═════ Given information ═════
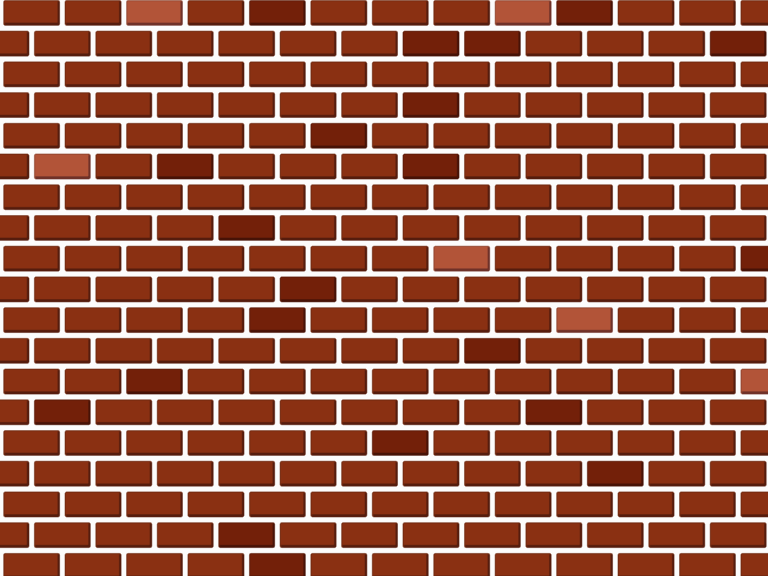
Give the GLSL for this pattern, as a WebGL 2 fragment shader.

```glsl
#version 300 es
precision highp float;

#define ROWS 18.75
#define BRICK_HALF vec2(0.92, 0.415)
#define CORNER 0.07
#define FACE_SHIFT vec2(-0.022, -0.033)
#define FACE_INSET vec2(0.052, 0.062)
#define SOFTNESS 0.045
#define DARK_SHARE 0.095
#define LIGHT_SHARE 0.033
#define BRICK_COLOR vec3(0.54, 0.19, 0.07)
#define DARK_COLOR vec3(0.45, 0.125, 0.035)
#define LIGHT_COLOR vec3(0.70, 0.33, 0.22)
#define MORTAR_COLOR vec3(0.99)

uniform vec2 u_resolution;
out vec4 fragColor;

float hash(ivec2 cell) {
    uvec2 q = uvec2(cell + 64) * uvec2(1597u, 3571u);
    uint n = (q.x ^ (q.y << 7)) * 747796u + 28913u;
    n = (n ^ (n >> 15)) * 739391u;
    n = (n ^ (n >> 13)) * 277803u;
    n ^= n >> 16;
    return float(n & 65535u) / 65536.0;
}

float roundedBox(vec2 p, vec2 halfSize, float radius) {
    vec2 q = abs(p) - halfSize + radius;
    return length(max(q, 0.0)) + min(max(q.x, q.y), 0.0) - radius;
}

float coverage(float dist, float edge) {
    return clamp(0.5 - dist / edge, 0.0, 1.0);
}

vec3 brickColor(ivec2 cell) {
    float pick = hash(cell);
    if (pick < DARK_SHARE) return DARK_COLOR;
    if (pick > 1.0 - LIGHT_SHARE) return LIGHT_COLOR;
    return BRICK_COLOR;
}

void main() {
    // One unit is a row height; rows run downward from the top edge.
    float pixel = ROWS / u_resolution.y;
    vec2 p = vec2(gl_FragCoord.x, u_resolution.y - gl_FragCoord.y) * pixel;
    p += vec2(-0.03, 0.08);

    // Running bond: each brick is two units wide, odd rows shift by half.
    float row = floor(p.y);
    p.x -= mod(row, 2.0);
    float column = floor(p.x / 2.0);
    vec2 local = p - vec2(2.0 * column + 1.0, row + 0.5);

    // Brick body and its raised face, leaving a bevel mostly right and below.
    float edge = max(pixel, SOFTNESS);
    float body = coverage(roundedBox(local, BRICK_HALF, CORNER), edge);
    float face = coverage(roundedBox(local - FACE_SHIFT, BRICK_HALF - FACE_INSET, CORNER * 0.5), edge);

    // Bevel facing up and left catches more light.
    vec2 inset = BRICK_HALF + local;
    float lit = 1.0 - smoothstep(0.02, 0.08, min(inset.x, inset.y));
    vec3 tone = brickColor(ivec2(column, row));
    vec3 bevel = tone * mix(vec3(0.62, 0.58, 0.72), vec3(0.80), lit);

    vec3 color = mix(MORTAR_COLOR, mix(bevel, tone, face), body);
    fragColor = vec4(color, 1.0);
}
```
═════
→ Exercise aim:
Return the material in full and unaltered, minus its pictures.

→ Written response:
Give the GLSL for this pattern, as a WebGL 2 fragment shader.

```glsl
#version 300 es
precision highp float;

#define ROWS 18.75
#define BRICK_HALF vec2(0.92, 0.415)
#define CORNER 0.07
#define FACE_SHIFT vec2(-0.022, -0.033)
#define FACE_INSET vec2(0.052, 0.062)
#define SOFTNESS 0.045
#define DARK_SHARE 0.095
#define LIGHT_SHARE 0.033
#define BRICK_COLOR vec3(0.54, 0.19, 0.07)
#define DARK_COLOR vec3(0.45, 0.125, 0.035)
#define LIGHT_COLOR vec3(0.70, 0.33, 0.22)
#define MORTAR_COLOR vec3(0.99)

uniform vec2 u_resolution;
out vec4 fragColor;

float hash(ivec2 cell) {
    uvec2 q = uvec2(cell + 64) * uvec2(1597u, 3571u);
    uint n = (q.x ^ (q.y << 7)) * 747796u + 28913u;
    n = (n ^ (n >> 15)) * 739391u;
    n = (n ^ (n >> 13)) * 277803u;
    n ^= n >> 16;
    return float(n & 65535u) / 65536.0;
}

float roundedBox(vec2 p, vec2 halfSize, float radius) {
    vec2 q = abs(p) - halfSize + radius;
    return length(max(q, 0.0)) + min(max(q.x, q.y), 0.0) - radius;
}

float coverage(float dist, float edge) {
    return clamp(0.5 - dist / edge, 0.0, 1.0);
}

vec3 brickColor(ivec2 cell) {
    float pick = hash(cell);
    if (pick < DARK_SHARE) return DARK_COLOR;
    if (pick > 1.0 - LIGHT_SHARE) return LIGHT_COLOR;
    return BRICK_COLOR;
}

void main() {
    // One unit is a row height; rows run downward from the top edge.
    float pixel = ROWS / u_resolution.y;
    vec2 p = vec2(gl_FragCoord.x, u_resolution.y - gl_FragCoord.y) * pixel;
    p += vec2(-0.03, 0.08);

    // Running bond: each brick is two units wide, odd rows shift by half.
    float row = floor(p.y);
    p.x -= mod(row, 2.0);
    float column = floor(p.x / 2.0);
    vec2 local = p - vec2(2.0 * column + 1.0, row + 0.5);

    // Brick body and its raised face, leaving a bevel mostly right and below.
    float edge = max(pixel, SOFTNESS);
    float body = coverage(roundedBox(local, BRICK_HALF, CORNER), edge);
    float face = coverage(roundedBox(local - FACE_SHIFT, BRICK_HALF - FACE_INSET, CORNER * 0.5), edge);

    // Bevel facing up and left catches more light.
    vec2 inset = BRICK_HALF + local;
    float lit = 1.0 - smoothstep(0.02, 0.08, min(inset.x, inset.y));
    vec3 tone = brickColor(ivec2(column, row));
    vec3 bevel = tone * mix(vec3(0.62, 0.58, 0.72), vec3(0.80), lit);

    vec3 color = mix(MORTAR_COLOR, mix(bevel, tone, face), body);
    fragColor = vec4(color, 1.0);
}
```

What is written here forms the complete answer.